Smartphones. Smart homes. Smart cars. As the world gets smarter with new innovations and technologies, life becomes easier for humans. For those who are old enough to remember the hit 1980s TV show "Knight Rider," KITT, the car that talks back to its driver and smart enough to drive on its own, was the coolest. On Tuesday, a startup company in Cambridge, Massachusetts launched the Copenhagen Wheel. The product may not be as high-tech as the talking car but it turns an ordinary bike into a smart bike and is amazing enough to have the tech world buzzing.
Superpedestrian, the company behind the $700-wheel, collaborated with the SENSEable City Lab of the Massachusetts Institute of Technology (MIT) to develop the product. The company also received funding of $2.1 million from Tumblr founder David Karp and Spark Capital in October. Superpedestrian is helmed by Assaf Biderman who first worked with the city of Copenhagen that gave birth to the idea of the intuitive wheel.
The 12-pound Copenhagen Wheel is basically a rear wheel that can be installed on any ordinary bicycle. The smart wheel turns the bike into a hybrid vehicle as it relies on batteries to help riders go as fast as 30 miles an hour or assist when the biker is negotiating an uphill. It can detect if the rider is exerting more effort to the pedals so it will give the bike an extra push.
The Copenhagen Wheel is pretty much like a Toyota Prius, only better. It easily snaps to replace the rear wheel of a bike and seamlessly help in operating the two-wheel ride with its 250W electric motor. On a single charge, the battery can help run the bike to as far as 30 miles. The slick contraption can lock the bike when the rider unmounts and unlocks the ride when the biker returns. It also makes use of regenerative braking, which captures energy to store in its battery pack while pressing on the brakes or when going downhill.
When connected to a smartphone, a rider can customize the settings of the Copenhagen Wheel.

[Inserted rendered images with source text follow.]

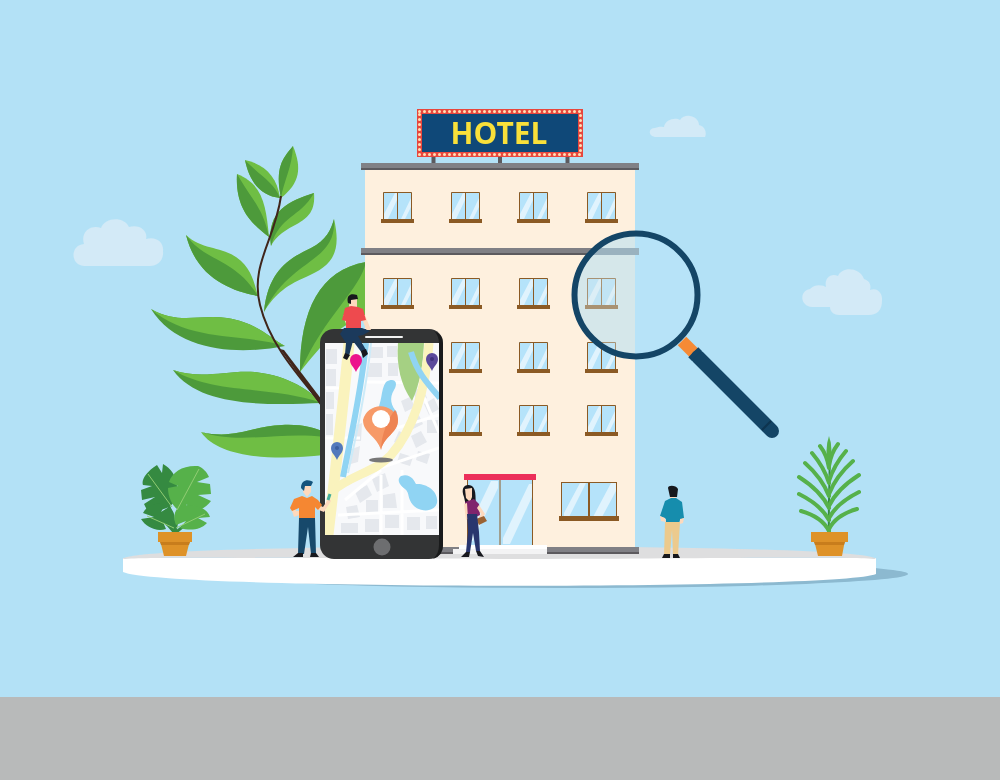
<!DOCTYPE html>
<html lang="en">
<head>
<meta charset="utf-8">
<title>Hotel search</title>
<style>
:root {
  --sky: #b3e1f6; --cloud: #d3eaf7; --strip: #b8baba;
  --wall: #fef0de; --ledge: #808085; --ledge-dark: #5c5a5e;
  --brown: #8b5a24; --glass: #b5e3fa; --glass-shine: #e0f3fd;
  --navy: #144566; --sign: #0f4878; --red: #e8463c; --yellow: #f9e03a;
  --leaf: #6fbe44; --leaf-dark: #4d9a3b; --stem: #40251b;
  --plant: #56b14a; --plant-dark: #358a41; --pot: #de9228; --pot-dark: #c87d1c;
  --phone: #333435; --pin: #f79a68; --skin: #fdd9bd; --hair: #17181d;
  --road: #faf3bd; --water: #90d4f3; --block: #e5e8ed; --park: #a5d083;
}
html, body { margin: 0; overflow: hidden; background: var(--sky); }
svg { display: block; width: 1000px; height: 780px; }
.sign-text { font: 700 31px "Open Sans", "Noto Sans", sans-serif; fill: var(--yellow); }
.leaf { fill: var(--leaf); }
.leaf-shade { fill: var(--leaf-dark); }
.skin { fill: var(--skin); }
.hair { fill: var(--hair); }
.navy { fill: #1b3a5c; }
</style>
</head>
<body>
<svg viewBox="0 0 1000 780" role="img" aria-label="Hotel with phone map, magnifying glass and guests">
  <defs>
    <g id="window">
      <rect x="0" y="0" width="29" height="28" fill="var(--glass)"/>
      <path d="M1 22 12 1H14V8L5 27H1ZM18 27 28 6V15L22 27Z" fill="var(--glass-shine)"/>
      <path d="M.5 28V.5H28.5V28M14.5 0V28" fill="none" stroke="var(--brown)"/>
      <rect x="-2" y="27" width="33" height="4" fill="var(--brown)"/>
    </g>
    <g id="window-row">
      <use href="#window" x="451"/><use href="#window" x="519"/><use href="#window" x="587"/>
    </g>
    <g id="ledge">
      <rect x="361" width="278" height="7" fill="var(--ledge)"/>
      <rect x="361" y="5" width="278" height="2" fill="var(--ledge-dark)"/>
    </g>
    <path id="map-pin" d="M0 11C-2 6-6 4-6-1A6 6 0 0 1 6-1C6 4 2 6 0 11Z"/>
    <path id="frond" d="M0 0C5-12 16-18 31-23C29-11 16-2 0 0Z"/>
    <clipPath id="screen"><rect x="325" y="343" width="114" height="192"/></clipPath>
    <clipPath id="lens-clip"><circle cx="636" cy="295" r="62"/></clipPath>
  </defs>

  <rect id="sky" width="1000" height="780" fill="var(--sky)"/>
  <rect id="footer-strip" y="697" width="1000" height="83" fill="var(--strip)"/>

  <g id="clouds" fill="var(--cloud)">
    <path d="M84 266C70 265 70 245 84 244C80 232 91 224 101 228C105 217 124 216 129 227C141 224 148 232 146 239C157 236 164 243 163 251C164 261 157 266 150 266Z"/>
    <path d="M655 137C648 136 648 128 655 128C660 126 663 127 664 127C665 119 676 117 680 120C685 112 699 116 699 125C705 126 707 133 705 137Z"/>
    <path d="M812 307C800 306 799 291 810 289C816 283 824 286 826 287C824 277 832 273 838 276C842 266 860 267 864 279C871 281 871 287 870 290C878 287 883 294 882 301C882 310 877 315 869 315H839C833 315 830 311 830 307Z"/>
  </g>

  <g id="platform">
    <ellipse cx="560" cy="574" rx="348" ry="14" fill="#8cb9d0"/>
    <path d="M123 558V572C160 590 840 590 876 574V558Z" fill="#fff"/>
    <path d="M123 559C130 542 870 542 876 559C840 556 690 559 500 559C310 559 160 556 123 559Z" fill="#dededf"/>
  </g>

  <g id="big-branch">
    <path class="leaf" d="M300 372C300 310 320 270 366 262V318C340 322 322 345 300 372Z"/>
    <path class="leaf-shade" d="M300 372C300 310 320 270 366 262C360 290 325 315 300 372Z"/>
    <path class="leaf-shade" d="M151 309C178 325 200 314 227 318C258 323 270 338 285 346C245 354 180 355 151 309Z"/>
    <path class="leaf" d="M151 309C178 325 200 314 227 318C258 323 270 338 285 346C245 333 190 343 151 309Z"/>
    <path class="leaf-shade" d="M173 370C203 380 225 370 255 372C290 376 310 391 322 403C270 405 200 408 173 370Z"/>
    <path class="leaf" d="M173 370C203 380 225 370 255 372C290 376 310 391 322 403C270 385 215 395 173 370Z"/>
    <path class="leaf" d="M201 432C235 440 252 426 282 425C302 424 315 428 324 432V455C280 460 220 460 201 432Z"/>
    <path class="leaf-shade" d="M201 432C235 440 252 426 282 425C302 424 315 428 324 432V437C280 431 240 445 201 432Z"/>
    <path class="leaf" d="M186 235C202 250 220 246 236 257C252 268 254 283 258 296C232 291 197 279 186 235Z"/>
    <path class="leaf-shade" d="M186 235C205 262 235 258 258 296C232 291 197 279 186 235Z"/>
    <path class="leaf" d="M264 312C268 270 290 258 311 248C326 240 331 230 334 219C343 257 328 267 306 277C284 286 273 297 264 312Z"/>
    <path class="leaf-shade" d="M264 312C268 270 290 258 311 248C326 240 331 230 334 219C337 263 290 258 264 312Z"/>
    <path class="leaf" d="M271 246C266 210 290 201 314 193C317 228 285 220 271 246Z"/>
    <path class="leaf-shade" d="M271 246C266 210 290 201 314 193C300 218 280 215 271 246Z"/>
    <path class="leaf" d="M237 174C263 184 266 206 269 237C252 224 235 209 237 174Z"/>
    <path class="leaf-shade" d="M237 174C252 200 263 208 269 237C252 224 235 209 237 174Z"/>
    <path class="leaf" d="M281 198C275 168 282 159 293 146C302 168 300 183 281 198Z"/>
    <path class="leaf-shade" d="M281 198C275 168 282 159 293 146C292 168 284 180 281 198Z"/>
    <path class="leaf" d="M245 160C264 164 277 176 280 198C262 196 250 184 245 160Z"/>
    <path class="leaf-shade" d="M245 160C260 176 274 182 280 198C262 196 250 184 245 160Z"/>
    <path d="M281 196C275 240 250 265 260 305C270 345 298 375 323 406" fill="none" stroke="var(--stem)" stroke-width="2"/>
    <path d="M284 350 325 404 323 409 280 349Z" fill="var(--stem)"/>
  </g>

  <g id="hotel">
    <rect x="365" y="168" width="270" height="382" fill="var(--wall)"/>
    <use href="#ledge" y="163"/><use href="#ledge" y="248"/><use href="#ledge" y="547"/>
    <use href="#window" x="383" y="192"/><use href="#window-row" y="192"/>
    <use href="#window" x="383" y="278"/><use href="#window-row" y="278"/>
    <use href="#window-row" y="342"/><use href="#window-row" y="405"/>
    <g id="large-window">
      <rect x="561.5" y="482.5" width="55" height="35" fill="var(--glass)" stroke="var(--brown)"/>
      <path d="M564 513 580 483H586L569 517H564ZM593 517 611 483H616V491L602 517Z" fill="var(--glass-shine)"/>
      <path d="M589 482V517" stroke="var(--brown)" stroke-width="2"/>
      <rect x="559" y="516" width="60" height="5" fill="var(--brown)"/>
    </g>
    <g id="entrance">
      <rect x="467.500" y="479" width="65" height="67" fill="var(--glass)" stroke="var(--brown)"/>
      <path d="M470 525 491 481H498V488L473 541H470ZM503 538 529 484H532V497L510 544H503Z" fill="var(--glass-shine)"/>
      <path d="M500 479V546" stroke="var(--brown)"/>
      <rect x="464" y="474" width="72" height="6" fill="#ec2f59"/>
      <rect x="459" y="545" width="88" height="6" fill="#fff"/>
      <rect x="453" y="549" width="94" height="5" fill="#f3f3f4"/>
    </g>
    <g id="sign">
      <path d="M433.500 156V163M500 156V163M567.500 156V163" stroke="var(--ledge-dark)" stroke-width="4"/>
      <rect x="417" y="109" width="166" height="48" fill="var(--red)"/>
      <rect x="419.500" y="111.500" width="161" height="43" fill="none" stroke="#ffe0b5" stroke-width="3" stroke-dasharray="0 5" stroke-linecap="round"/>
      <rect x="422" y="114" width="156" height="38" fill="var(--sign)"/>
      <text class="sign-text" x="499" y="144" text-anchor="middle" textLength="97" lengthAdjust="spacingAndGlyphs">HOTEL</text>
    </g>
  </g>

  <g id="magnifier">
    <circle cx="636" cy="295" r="62" fill="#b7e3f8"/>
    <g clip-path="url(#lens-clip)">
      <rect x="570" y="230" width="65" height="130" fill="#d5e7ea"/>
      <rect x="570" y="248" width="69" height="7" fill="#9ab2bf"/>
      <g opacity=".6"><use href="#window" x="587" y="278"/><use href="#window" x="587" y="342"/></g>
    </g>
    <circle cx="636" cy="295" r="61.500" fill="none" stroke="var(--navy)" stroke-width="6"/>
    <path d="M682 341 697 356" stroke="#f58a35" stroke-width="12"/>
    <path d="M698 357 772 431" stroke="var(--navy)" stroke-width="14" stroke-linecap="round"/>
    <path d="M690 359 700 349" stroke="var(--navy)" stroke-width="5"/>
    <path d="M762 430 771 421" stroke="#0e344f" stroke-width="2"/>
  </g>

  <g id="phone">
    <rect x="320" y="329" width="123" height="230" rx="14" fill="var(--phone)"/>
    <path d="M434 331Q443 334 443 344V545Q443 556 433 559Q439 554 439 545V344Q439 335 434 331Z" fill="#191a1b"/>
    <path d="M366 337H402" stroke="#f1f2f2" stroke-width="2" stroke-linecap="round"/>
    <circle cx="382" cy="547" r="8.500" fill="#6d6e70"/>
    <g id="map" clip-path="url(#screen)">
      <rect x="325" y="343" width="114" height="192" fill="#f8f9fb"/>
      <g fill="var(--block)">
        <path d="M326 349H337V364H326ZM326 369H336V386H326ZM326 392H334V409H326ZM326 414H333V435H326ZM371 347H383V358H369ZM387 346H397V357H387ZM370 363H382V377H367ZM388 363H398V376H388ZM401 401 410 397 415 407 405 412ZM413 391 422 387 427 398 417 403ZM424 404 434 398 439 409 429 415ZM408 417 418 413 423 424 413 429ZM427 420H438V433H427ZM411 436 421 431 427 442 416 448ZM399 431 407 435 402 447 394 442ZM400 453 413 457 410 466 397 462ZM418 451 430 454 427 464 416 460ZM355 492 367 485 372 495 360 503ZM372 479 385 473 389 486 377 492ZM346 507 357 505 360 517 348 519ZM366 500H378V514H366ZM383 495 395 493 397 508H383ZM365 519H379V532H365ZM385 515H399V528H385ZM407 517H420V530H407ZM426 516H437V529H426ZM341 523H358V533H341ZM352 427 362 423 361 441H350ZM349 450 360 446 358 462 347 465Z"/>
      </g>
      <g fill="none" stroke="#fff" stroke-width="3">
        <path d="M325 388H350M325 438H360M365 382 439 383M397 428 439 415M374 470 439 448M338 515 439 510M381 475V535M402 470V535M418 383 439 433M345 500 381 470"/>
      </g>
      <path d="M398 343H424C423 365 420 384 412 401C401 386 396 365 398 343Z" fill="var(--park)"/>
      <path d="M386 382C394 377 399 382 394 390C389 398 391 406 397 412L392 421 375 413C383 404 380 390 386 382Z" fill="var(--water)"/>
      <path d="M401 476C410 473 414 480 416 484C426 483 439 491 437 503C434 513 419 512 413 505C407 498 410 493 405 489C400 485 396 480 401 476Z" fill="var(--water)"/>
      <path d="M349 343C345 390 336 465 328 535" fill="none" stroke="var(--road)" stroke-width="11"/>
      <path d="M429 343C426 390 413 430 391 455C374 473 352 474 331 492" fill="none" stroke="var(--road)" stroke-width="9"/>
      <path d="M366 343C361 395 349 445 343 477M411 352C417 372 427 383 440 398" fill="none" stroke="var(--water)" stroke-width="6"/>
      <path d="M371 343C366 395 355 440 348 473" fill="none" stroke="#cdebf8" stroke-width="2"/>
      <use href="#map-pin" x="432" y="360" fill="#5b4a9c"/>
      <use href="#map-pin" x="356" y="361" fill="#ec138c"/>
      <use href="#map-pin" x="337" y="449" fill="#5379bc"/>
      <circle cx="432" cy="359" r="2" fill="#40327c"/><circle cx="337" cy="448" r="2" fill="#3c5f9f"/>
    </g>
    <g id="main-pin">
      <ellipse cx="381" cy="460" rx="12" ry="2.500" fill="#777"/>
      <path d="M381 450C377 436 363 433 363 420A18 18 0 0 1 398 420C398 433 384 436 381 450Z" fill="var(--pin)"/>
      <path d="M381 450C381 436 388 418 395 410Q398 414 398 420C398 433 384 436 381 450Z" fill="#ee8453"/>
      <circle cx="381" cy="419" r="9" fill="#fff"/>
    </g>
  </g>

  <g id="seated-man">
    <path class="skin" d="M350 299H357V307L352 310 349 306Z"/>
    <path class="hair" d="M348 303C346 295 351 293 357 295L358 299 351 300V304Z"/>
    <path class="skin" d="M343 315 347 327 351 328 348 315ZM361 315 366 330 371 330 365 315Z"/>
    <path d="M345 308 351 306 358 307 363 309 366 320 361 321 361 330H346V321L342 320Z" fill="#ee4a4e"/>
    <path class="navy" d="M344 328H362L370 331 363 335 358 336 366 350 362 353 350 337 353 341 349 356 345 354 346 343 340 334Z"/>
    <path class="hair" d="M345 353 350 355 347 360 343 358ZM361 351 366 349 368 354 363 358Z"/>
  </g>

  <g id="pointing-man">
    <path class="skin" d="M303 483H311V492L307 497 303 492Z"/>
    <path d="M301 488C301 479 309 479 313 482L311 486H305L304 491Z" fill="#14547d"/>
    <path class="skin" d="M291 508 294 517 302 514V511L296 511 296 506ZM317 504 323 507 329 498 331 501 324 512 316 509Z"/>
    <path d="M294 499 302 496 307 498 312 496 318 500 322 505 318 510 315 507V519H299V508L292 511 290 508Z" fill="#f58732"/>
    <path d="M299 518H315L316 554H311L308 527 304 554H298Z" fill="#17496b"/>
    <path class="hair" d="M298 553H303V557H293ZM311 553H316L319 557H310Z"/>
    <path d="M328 500 330 494" stroke="#43ad9b" stroke-width="3"/>
  </g>

  <g id="walking-woman">
    <path class="hair" d="M464 497C460 487 466 483 472 486C477 490 475 500 476 508L466 506Z"/>
    <path class="skin" d="M465 489 472 488V497L470 502 466 498Z"/>
    <path d="M465 502 474 499 479 504 480 515 476 517 467 515Z" fill="#80246d"/>
    <path class="skin" d="M464 504 467 503 468 519 466 520ZM479 505 485 514 480 522 477 521 481 514 477 508Z"/>
    <path d="M476 519 484 516 487 521 479 525Z" fill="#9a6233"/>
    <path d="M467 514H477L479 532 480 551H476L473 533 470 552H466L468 532Z" fill="#29356d"/>
    <path class="hair" d="M466 552H470L469 557H461ZM476 551H480L484 557 478 556Z"/>
  </g>

  <g id="standing-man">
    <path class="skin" d="M670 493H676V500H670Z"/>
    <path class="hair" d="M668 488C668 485 676 485 678 489L677 497H670Z"/>
    <path d="M665 501 671 498H676L682 502 684 518 680 520 679 523H666V519L660 516Z" fill="#168dad"/>
    <path class="skin" d="M660 516 665 518 666 522 661 521ZM680 519 684 518 683 523 680 524Z"/>
    <path d="M665 522H680L678 555H673L672 530 670 555H664Z" fill="#ecca8d"/>
    <path class="hair" d="M664 554H670V558H662ZM673 554H678L680 558H673Z"/>
  </g>

  <g id="monstera-pot">
    <path d="M175 533C174 510 163 495 157 487M175 533C178 507 185 495 194 487M175 533C165 520 155 514 148 510M175 533C188 522 197 517 203 514" fill="none" stroke="var(--plant-dark)" stroke-width="3"/>
    <path d="M157 465C146 472 141 480 143 485L152 486 141 490 142 500 155 497 144 504 147 510C160 512 174 508 176 497L169 491 177 489C178 478 171 468 163 464L162 473Z" fill="var(--plant-dark)"/>
    <path d="M198 466C183 465 172 472 169 482L178 486 168 488C168 499 174 509 183 513L187 504 188 513C198 512 207 507 211 501L198 495 211 494 210 484 197 482 209 477C207 472 203 468 198 466Z" fill="var(--plant)"/>
    <path d="M143 513C147 505 158 501 165 505L161 512 169 507C176 512 176 521 172 529L163 522 166 529C156 532 146 527 141 519L154 517Z" fill="var(--plant-dark)"/>
    <path d="M179 507C190 503 207 506 210 517L198 518 207 523C201 530 190 531 180 528L186 521 176 525C173 518 174 511 179 507Z" fill="var(--plant)"/>
    <path d="M199 469 177 510M148 474 172 507M205 514 176 528M147 516 174 528" fill="none" stroke="#91cc73"/>
    <path d="M160 540H190L186 556H164Z" fill="var(--pot)"/>
    <rect x="158" y="532" width="34" height="10" fill="var(--pot)"/>
    <path d="M160 542H190L189 545H161Z" fill="var(--pot-dark)"/>
  </g>

  <g id="palm-pot">
    <path d="M829 533C828 500 831 470 829 440" fill="none" stroke="var(--plant-dark)" stroke-width="2"/>
    <g id="palm-side" fill="none" stroke="var(--plant)" stroke-width="4" stroke-linecap="round">
      <path d="M829 529Q836 515 857 509M829 518Q837 503 859 492M829 506Q837 489 859 475M829 494Q836 476 853 461M829 481Q834 465 846 451M829 466Q831 453 838 444"/>
    </g>
    <use href="#palm-side" transform="matrix(-1 0 0 1 1658 2)"/>
    <path d="M829 468Q824 450 829 436Q834 450 829 468Z" fill="var(--plant)"/>
    <path d="M814 540H845L842 556H818Z" fill="var(--pot)"/>
    <rect x="811" y="532" width="37" height="10" fill="var(--pot)"/>
    <path d="M814 542H845L844 545H815Z" fill="var(--pot-dark)"/>
  </g>
</svg>
</body>
</html>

Using a mobile app, it can help an individual monitor vital numbers when biking such as distance travelled, elevation gain, and calories burned.
"Can we make bikes a competitive alternative to cars, buses and subways for people who live in or commute to work in cities? That is our mission. For the millions of city residents who are tired of sitting in traffic jams or long waits for the bus or train, the Copenhagen Wheel provides an easier, more environmentally friendly way to get around using the bike that's already sitting in their garage or front hall," said Superpedestrian founder and associate director of the MIT SENSEable City Laboratory Assaf Biderman in a press statement.
Biderman sees a lot of potential in Copenhagen Wheel. "The market for electronic bikes is $2.5 billion to $3.5 billion and it has been growing for the last seven years. While the market is established in northern Europe, it is untapped in the U.S. and southern Europe," Biderman told Forbes in an interview.
Shipment of the Copenhagen Wheel starts early 2014.